BBC correspondent in Kabul
The Afghan government has announced new jobs for three provincial militia leaders, widely known as warlords.
Atta Mohammad - position may be strengthened
The move is aimed at reducing their power ahead of October presidential elections, but many are sceptical.
Under the deal, militia leaders in Nangarhar and Kandahar provinces become police chiefs. Powerful commander Atta Mohammad becomes Balkh governor.
Regional militia chiefs are widely seen as the main obstacle to progress in Afghanistan and a successful vote.
Punishment by promotion
Some government officials were billing this beforehand as an important move against regional militia commanders.
Many Afghans will see this as more evidence that for now the commanders are untouchable
However, many people are already saying this was more a case of punishment by promotion than a serious effort to reduce their influence.
Some argue that as governor in Balkh province, Atta Mohammad, may in fact increase his power.
The same may apply to Hazrat Ali in Nangarhar, a close ally of US forces in 2001 in their unsuccessful hunt for Osama Bin Laden.
But President Hamid Karzai's spokesman said the government is trying to provide what he called opportunities to help ensure free and fair elections.
So what does this all add up to?
As always, Afghan politics is a delicate balancing act.
Few doubt Mr Karzai wants to reduce the power of militia commanders.
His problem, say many political analysts, is that he still needs perhaps the most important one on side - namely Defence Minister Qasim Fahim, who is also a patron of two of the men involved in this move.

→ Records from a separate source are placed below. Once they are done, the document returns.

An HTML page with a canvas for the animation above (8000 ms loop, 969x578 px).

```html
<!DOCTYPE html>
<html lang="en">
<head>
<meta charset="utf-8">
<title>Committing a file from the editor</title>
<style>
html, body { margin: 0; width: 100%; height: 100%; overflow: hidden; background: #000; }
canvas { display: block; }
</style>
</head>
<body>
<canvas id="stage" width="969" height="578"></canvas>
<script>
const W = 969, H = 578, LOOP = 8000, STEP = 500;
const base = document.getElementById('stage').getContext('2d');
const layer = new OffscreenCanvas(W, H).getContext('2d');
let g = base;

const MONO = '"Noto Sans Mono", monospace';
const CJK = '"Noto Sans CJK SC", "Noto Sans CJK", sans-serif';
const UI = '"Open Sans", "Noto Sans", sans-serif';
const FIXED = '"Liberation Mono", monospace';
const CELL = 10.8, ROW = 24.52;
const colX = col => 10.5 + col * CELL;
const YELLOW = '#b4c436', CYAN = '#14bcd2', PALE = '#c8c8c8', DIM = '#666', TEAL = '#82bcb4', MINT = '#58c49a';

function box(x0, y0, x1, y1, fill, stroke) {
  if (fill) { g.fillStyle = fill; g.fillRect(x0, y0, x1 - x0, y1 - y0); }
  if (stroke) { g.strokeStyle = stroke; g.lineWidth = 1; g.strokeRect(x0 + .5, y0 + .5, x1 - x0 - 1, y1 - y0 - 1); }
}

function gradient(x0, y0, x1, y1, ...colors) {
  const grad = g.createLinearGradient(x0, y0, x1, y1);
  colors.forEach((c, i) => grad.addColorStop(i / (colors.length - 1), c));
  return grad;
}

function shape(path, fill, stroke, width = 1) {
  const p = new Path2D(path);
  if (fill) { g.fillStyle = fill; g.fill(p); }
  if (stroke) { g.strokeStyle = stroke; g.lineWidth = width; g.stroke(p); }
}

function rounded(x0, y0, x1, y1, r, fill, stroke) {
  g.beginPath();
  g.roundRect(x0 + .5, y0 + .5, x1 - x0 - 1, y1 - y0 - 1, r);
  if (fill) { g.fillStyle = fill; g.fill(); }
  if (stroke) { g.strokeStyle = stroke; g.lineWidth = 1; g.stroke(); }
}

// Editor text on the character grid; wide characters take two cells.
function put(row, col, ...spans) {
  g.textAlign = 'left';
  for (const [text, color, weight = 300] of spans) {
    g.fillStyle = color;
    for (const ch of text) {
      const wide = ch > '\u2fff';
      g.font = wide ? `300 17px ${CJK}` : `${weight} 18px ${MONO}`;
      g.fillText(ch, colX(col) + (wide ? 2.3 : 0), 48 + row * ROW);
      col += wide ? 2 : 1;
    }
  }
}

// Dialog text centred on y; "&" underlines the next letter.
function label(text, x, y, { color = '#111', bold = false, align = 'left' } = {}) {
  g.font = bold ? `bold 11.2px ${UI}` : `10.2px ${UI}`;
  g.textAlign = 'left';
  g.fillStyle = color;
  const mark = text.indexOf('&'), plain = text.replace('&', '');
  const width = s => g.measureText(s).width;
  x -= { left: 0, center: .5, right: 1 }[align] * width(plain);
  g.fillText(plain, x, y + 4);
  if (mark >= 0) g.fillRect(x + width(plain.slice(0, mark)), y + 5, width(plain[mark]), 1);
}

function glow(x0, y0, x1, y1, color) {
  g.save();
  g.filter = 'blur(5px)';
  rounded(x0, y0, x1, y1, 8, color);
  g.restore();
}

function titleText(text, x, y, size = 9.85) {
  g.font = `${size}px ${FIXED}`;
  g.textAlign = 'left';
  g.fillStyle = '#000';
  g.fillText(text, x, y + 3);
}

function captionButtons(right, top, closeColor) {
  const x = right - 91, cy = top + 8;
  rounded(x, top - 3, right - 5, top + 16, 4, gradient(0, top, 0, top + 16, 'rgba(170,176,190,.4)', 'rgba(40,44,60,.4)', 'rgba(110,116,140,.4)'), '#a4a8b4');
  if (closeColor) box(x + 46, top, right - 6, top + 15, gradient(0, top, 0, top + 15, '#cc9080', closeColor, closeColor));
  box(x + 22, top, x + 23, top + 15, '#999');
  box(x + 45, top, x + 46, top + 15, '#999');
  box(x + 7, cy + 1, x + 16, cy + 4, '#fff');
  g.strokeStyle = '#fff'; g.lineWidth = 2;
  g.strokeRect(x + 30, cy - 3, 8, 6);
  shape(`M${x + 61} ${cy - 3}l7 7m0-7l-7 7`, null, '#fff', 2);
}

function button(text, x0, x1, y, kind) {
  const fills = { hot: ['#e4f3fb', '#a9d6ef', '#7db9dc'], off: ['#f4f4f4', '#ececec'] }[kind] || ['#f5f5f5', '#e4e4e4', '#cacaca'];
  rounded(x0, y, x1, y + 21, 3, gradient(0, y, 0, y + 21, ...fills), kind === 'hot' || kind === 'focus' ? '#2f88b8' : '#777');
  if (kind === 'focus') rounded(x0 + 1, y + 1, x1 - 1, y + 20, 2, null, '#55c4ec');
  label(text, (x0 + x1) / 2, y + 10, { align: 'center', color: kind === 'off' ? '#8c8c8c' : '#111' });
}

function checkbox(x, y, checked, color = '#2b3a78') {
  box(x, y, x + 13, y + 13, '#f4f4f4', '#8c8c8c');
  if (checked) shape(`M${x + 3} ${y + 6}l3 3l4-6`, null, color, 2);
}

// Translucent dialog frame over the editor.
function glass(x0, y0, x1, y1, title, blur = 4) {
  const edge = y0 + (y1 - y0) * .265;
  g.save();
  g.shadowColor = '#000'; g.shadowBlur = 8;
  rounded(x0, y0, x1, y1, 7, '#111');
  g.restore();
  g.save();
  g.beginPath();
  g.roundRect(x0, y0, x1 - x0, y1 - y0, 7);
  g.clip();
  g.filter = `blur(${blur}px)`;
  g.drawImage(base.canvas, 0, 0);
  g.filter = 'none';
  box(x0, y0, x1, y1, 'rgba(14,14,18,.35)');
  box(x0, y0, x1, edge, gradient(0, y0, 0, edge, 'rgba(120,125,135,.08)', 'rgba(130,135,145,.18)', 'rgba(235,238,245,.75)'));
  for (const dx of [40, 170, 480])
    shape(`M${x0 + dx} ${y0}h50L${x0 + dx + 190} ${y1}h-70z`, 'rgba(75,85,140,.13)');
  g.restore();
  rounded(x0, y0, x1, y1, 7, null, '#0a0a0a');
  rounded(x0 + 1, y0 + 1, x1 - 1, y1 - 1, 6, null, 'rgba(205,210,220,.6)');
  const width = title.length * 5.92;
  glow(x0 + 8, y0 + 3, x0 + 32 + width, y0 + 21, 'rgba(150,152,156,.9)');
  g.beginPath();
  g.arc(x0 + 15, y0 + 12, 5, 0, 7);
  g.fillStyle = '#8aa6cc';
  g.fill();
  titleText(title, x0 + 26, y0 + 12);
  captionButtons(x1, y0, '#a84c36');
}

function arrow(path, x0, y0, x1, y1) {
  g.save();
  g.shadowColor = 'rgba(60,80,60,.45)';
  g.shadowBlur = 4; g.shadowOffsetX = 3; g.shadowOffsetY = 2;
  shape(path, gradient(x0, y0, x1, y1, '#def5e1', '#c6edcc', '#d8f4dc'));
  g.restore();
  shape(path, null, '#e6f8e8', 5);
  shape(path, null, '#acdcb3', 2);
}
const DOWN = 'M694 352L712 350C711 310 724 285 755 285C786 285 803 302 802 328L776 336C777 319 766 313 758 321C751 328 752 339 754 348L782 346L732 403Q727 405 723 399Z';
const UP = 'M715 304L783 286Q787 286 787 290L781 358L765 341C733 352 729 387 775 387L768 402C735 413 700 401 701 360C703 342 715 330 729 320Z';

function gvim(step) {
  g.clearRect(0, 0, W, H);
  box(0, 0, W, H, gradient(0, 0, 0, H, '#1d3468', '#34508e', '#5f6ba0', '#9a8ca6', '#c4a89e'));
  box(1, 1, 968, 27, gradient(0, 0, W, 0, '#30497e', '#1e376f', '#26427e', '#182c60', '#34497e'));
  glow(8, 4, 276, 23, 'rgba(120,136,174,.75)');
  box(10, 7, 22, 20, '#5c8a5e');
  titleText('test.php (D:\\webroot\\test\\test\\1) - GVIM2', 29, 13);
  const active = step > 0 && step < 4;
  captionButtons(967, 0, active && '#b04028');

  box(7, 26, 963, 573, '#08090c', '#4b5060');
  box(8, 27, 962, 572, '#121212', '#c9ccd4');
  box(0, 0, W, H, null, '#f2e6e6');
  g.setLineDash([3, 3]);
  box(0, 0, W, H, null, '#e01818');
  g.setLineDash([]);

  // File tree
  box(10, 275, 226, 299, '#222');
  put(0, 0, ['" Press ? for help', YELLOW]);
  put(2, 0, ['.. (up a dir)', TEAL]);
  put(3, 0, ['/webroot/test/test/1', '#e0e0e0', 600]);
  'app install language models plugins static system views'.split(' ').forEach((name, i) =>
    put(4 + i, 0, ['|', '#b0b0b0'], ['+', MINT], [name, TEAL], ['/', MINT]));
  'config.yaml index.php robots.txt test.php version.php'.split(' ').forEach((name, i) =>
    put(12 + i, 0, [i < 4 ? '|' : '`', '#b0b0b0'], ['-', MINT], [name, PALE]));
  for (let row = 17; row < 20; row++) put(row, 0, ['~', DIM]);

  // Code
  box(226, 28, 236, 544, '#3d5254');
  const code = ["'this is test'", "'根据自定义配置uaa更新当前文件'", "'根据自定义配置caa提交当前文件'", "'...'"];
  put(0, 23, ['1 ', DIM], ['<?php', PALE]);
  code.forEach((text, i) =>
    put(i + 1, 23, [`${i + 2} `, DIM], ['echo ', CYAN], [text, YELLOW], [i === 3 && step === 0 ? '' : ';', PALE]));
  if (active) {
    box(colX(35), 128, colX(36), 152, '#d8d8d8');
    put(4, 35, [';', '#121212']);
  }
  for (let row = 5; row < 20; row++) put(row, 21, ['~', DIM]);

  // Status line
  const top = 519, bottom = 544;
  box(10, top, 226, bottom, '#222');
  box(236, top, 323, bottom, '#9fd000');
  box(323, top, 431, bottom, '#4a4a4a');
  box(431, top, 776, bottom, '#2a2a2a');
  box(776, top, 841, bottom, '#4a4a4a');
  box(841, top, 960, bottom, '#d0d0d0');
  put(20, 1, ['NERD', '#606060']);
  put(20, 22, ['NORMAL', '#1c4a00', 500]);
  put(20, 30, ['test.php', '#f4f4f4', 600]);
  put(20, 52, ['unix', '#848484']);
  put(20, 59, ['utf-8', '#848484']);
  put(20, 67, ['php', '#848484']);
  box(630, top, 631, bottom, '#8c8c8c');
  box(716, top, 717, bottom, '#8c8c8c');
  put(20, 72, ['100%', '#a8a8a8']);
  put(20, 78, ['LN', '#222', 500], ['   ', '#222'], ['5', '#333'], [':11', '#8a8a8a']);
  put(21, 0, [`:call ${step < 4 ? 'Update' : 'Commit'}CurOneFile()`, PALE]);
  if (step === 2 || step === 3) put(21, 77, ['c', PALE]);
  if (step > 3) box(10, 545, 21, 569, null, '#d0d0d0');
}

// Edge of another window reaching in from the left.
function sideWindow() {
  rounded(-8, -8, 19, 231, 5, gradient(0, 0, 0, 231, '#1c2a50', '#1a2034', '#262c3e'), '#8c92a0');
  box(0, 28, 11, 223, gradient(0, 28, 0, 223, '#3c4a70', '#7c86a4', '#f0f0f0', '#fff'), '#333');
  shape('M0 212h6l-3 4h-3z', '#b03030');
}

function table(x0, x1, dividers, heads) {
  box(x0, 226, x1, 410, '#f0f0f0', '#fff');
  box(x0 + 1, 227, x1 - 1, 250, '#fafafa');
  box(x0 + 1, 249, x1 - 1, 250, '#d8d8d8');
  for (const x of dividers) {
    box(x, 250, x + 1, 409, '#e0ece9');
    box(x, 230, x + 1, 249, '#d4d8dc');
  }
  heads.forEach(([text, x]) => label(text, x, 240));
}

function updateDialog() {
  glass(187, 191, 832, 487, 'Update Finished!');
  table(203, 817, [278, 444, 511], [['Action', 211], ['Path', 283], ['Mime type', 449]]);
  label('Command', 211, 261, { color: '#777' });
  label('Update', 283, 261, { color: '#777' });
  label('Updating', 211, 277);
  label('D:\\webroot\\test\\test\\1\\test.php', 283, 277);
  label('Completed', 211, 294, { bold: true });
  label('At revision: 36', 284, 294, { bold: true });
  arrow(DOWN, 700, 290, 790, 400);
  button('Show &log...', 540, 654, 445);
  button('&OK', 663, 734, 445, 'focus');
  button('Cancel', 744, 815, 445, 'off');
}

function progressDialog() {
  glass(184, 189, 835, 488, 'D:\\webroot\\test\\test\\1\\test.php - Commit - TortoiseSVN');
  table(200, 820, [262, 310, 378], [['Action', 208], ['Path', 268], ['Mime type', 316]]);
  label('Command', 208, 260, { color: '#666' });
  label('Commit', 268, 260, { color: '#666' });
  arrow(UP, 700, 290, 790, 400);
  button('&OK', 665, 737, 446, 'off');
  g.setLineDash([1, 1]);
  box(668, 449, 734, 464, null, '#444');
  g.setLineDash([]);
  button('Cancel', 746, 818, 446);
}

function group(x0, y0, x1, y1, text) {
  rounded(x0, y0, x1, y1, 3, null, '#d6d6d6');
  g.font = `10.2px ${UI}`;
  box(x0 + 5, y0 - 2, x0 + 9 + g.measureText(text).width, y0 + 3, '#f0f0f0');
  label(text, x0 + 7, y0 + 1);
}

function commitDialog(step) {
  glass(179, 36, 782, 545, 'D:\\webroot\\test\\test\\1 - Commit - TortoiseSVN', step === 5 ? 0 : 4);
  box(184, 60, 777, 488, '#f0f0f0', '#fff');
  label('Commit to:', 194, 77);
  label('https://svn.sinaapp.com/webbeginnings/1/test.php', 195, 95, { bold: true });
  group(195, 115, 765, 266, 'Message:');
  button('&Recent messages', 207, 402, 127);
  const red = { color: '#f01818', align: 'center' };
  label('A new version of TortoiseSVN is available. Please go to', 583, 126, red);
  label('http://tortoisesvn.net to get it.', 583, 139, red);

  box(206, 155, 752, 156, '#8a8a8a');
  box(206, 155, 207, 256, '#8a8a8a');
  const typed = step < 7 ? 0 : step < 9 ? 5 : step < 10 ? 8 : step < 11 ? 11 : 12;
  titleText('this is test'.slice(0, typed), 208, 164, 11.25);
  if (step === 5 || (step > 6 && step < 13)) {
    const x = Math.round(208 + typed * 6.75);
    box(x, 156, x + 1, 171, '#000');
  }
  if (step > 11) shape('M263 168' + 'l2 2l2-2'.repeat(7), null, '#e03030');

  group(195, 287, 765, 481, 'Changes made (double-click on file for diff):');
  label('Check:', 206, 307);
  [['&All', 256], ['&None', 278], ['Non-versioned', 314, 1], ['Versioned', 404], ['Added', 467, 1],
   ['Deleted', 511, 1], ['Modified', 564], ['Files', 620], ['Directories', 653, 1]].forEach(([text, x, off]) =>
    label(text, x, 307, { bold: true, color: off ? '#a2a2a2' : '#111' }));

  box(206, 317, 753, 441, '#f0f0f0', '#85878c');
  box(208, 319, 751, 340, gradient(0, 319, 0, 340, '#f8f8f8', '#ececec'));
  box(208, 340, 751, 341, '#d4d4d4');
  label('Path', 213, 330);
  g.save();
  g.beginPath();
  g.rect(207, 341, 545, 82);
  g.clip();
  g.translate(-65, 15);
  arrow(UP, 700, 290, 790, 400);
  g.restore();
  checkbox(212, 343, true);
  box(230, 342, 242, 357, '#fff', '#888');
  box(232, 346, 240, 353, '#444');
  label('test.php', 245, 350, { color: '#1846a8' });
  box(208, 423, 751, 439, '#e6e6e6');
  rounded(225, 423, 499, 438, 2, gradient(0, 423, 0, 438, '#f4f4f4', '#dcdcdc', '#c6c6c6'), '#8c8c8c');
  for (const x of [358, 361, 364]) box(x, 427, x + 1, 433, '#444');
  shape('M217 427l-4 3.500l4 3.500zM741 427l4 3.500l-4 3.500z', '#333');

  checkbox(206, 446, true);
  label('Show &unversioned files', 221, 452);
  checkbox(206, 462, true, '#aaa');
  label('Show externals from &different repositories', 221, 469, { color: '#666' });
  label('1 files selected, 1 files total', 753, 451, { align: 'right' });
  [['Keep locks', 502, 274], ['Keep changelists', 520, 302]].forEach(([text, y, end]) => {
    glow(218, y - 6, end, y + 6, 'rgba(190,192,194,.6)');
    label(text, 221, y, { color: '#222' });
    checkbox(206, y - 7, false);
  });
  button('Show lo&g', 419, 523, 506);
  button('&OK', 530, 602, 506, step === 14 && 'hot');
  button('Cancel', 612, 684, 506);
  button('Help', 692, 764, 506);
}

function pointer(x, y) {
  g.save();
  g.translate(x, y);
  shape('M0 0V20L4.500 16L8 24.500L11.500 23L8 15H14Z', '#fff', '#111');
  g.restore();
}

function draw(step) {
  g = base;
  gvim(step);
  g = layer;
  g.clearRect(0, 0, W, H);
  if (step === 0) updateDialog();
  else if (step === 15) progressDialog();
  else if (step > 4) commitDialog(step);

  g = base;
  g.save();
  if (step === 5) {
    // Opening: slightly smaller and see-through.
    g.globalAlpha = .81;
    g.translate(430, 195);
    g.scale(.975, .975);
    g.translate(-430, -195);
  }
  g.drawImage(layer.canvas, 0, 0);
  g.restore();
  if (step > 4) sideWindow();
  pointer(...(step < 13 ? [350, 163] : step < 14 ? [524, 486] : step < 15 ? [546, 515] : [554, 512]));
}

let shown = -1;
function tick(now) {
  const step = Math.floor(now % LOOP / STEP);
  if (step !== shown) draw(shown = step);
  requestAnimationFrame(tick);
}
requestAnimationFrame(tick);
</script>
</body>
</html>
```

Many Afghans, though, will see this as more evidence that for now the commanders, or warlords as they are commonly known, are untouchable.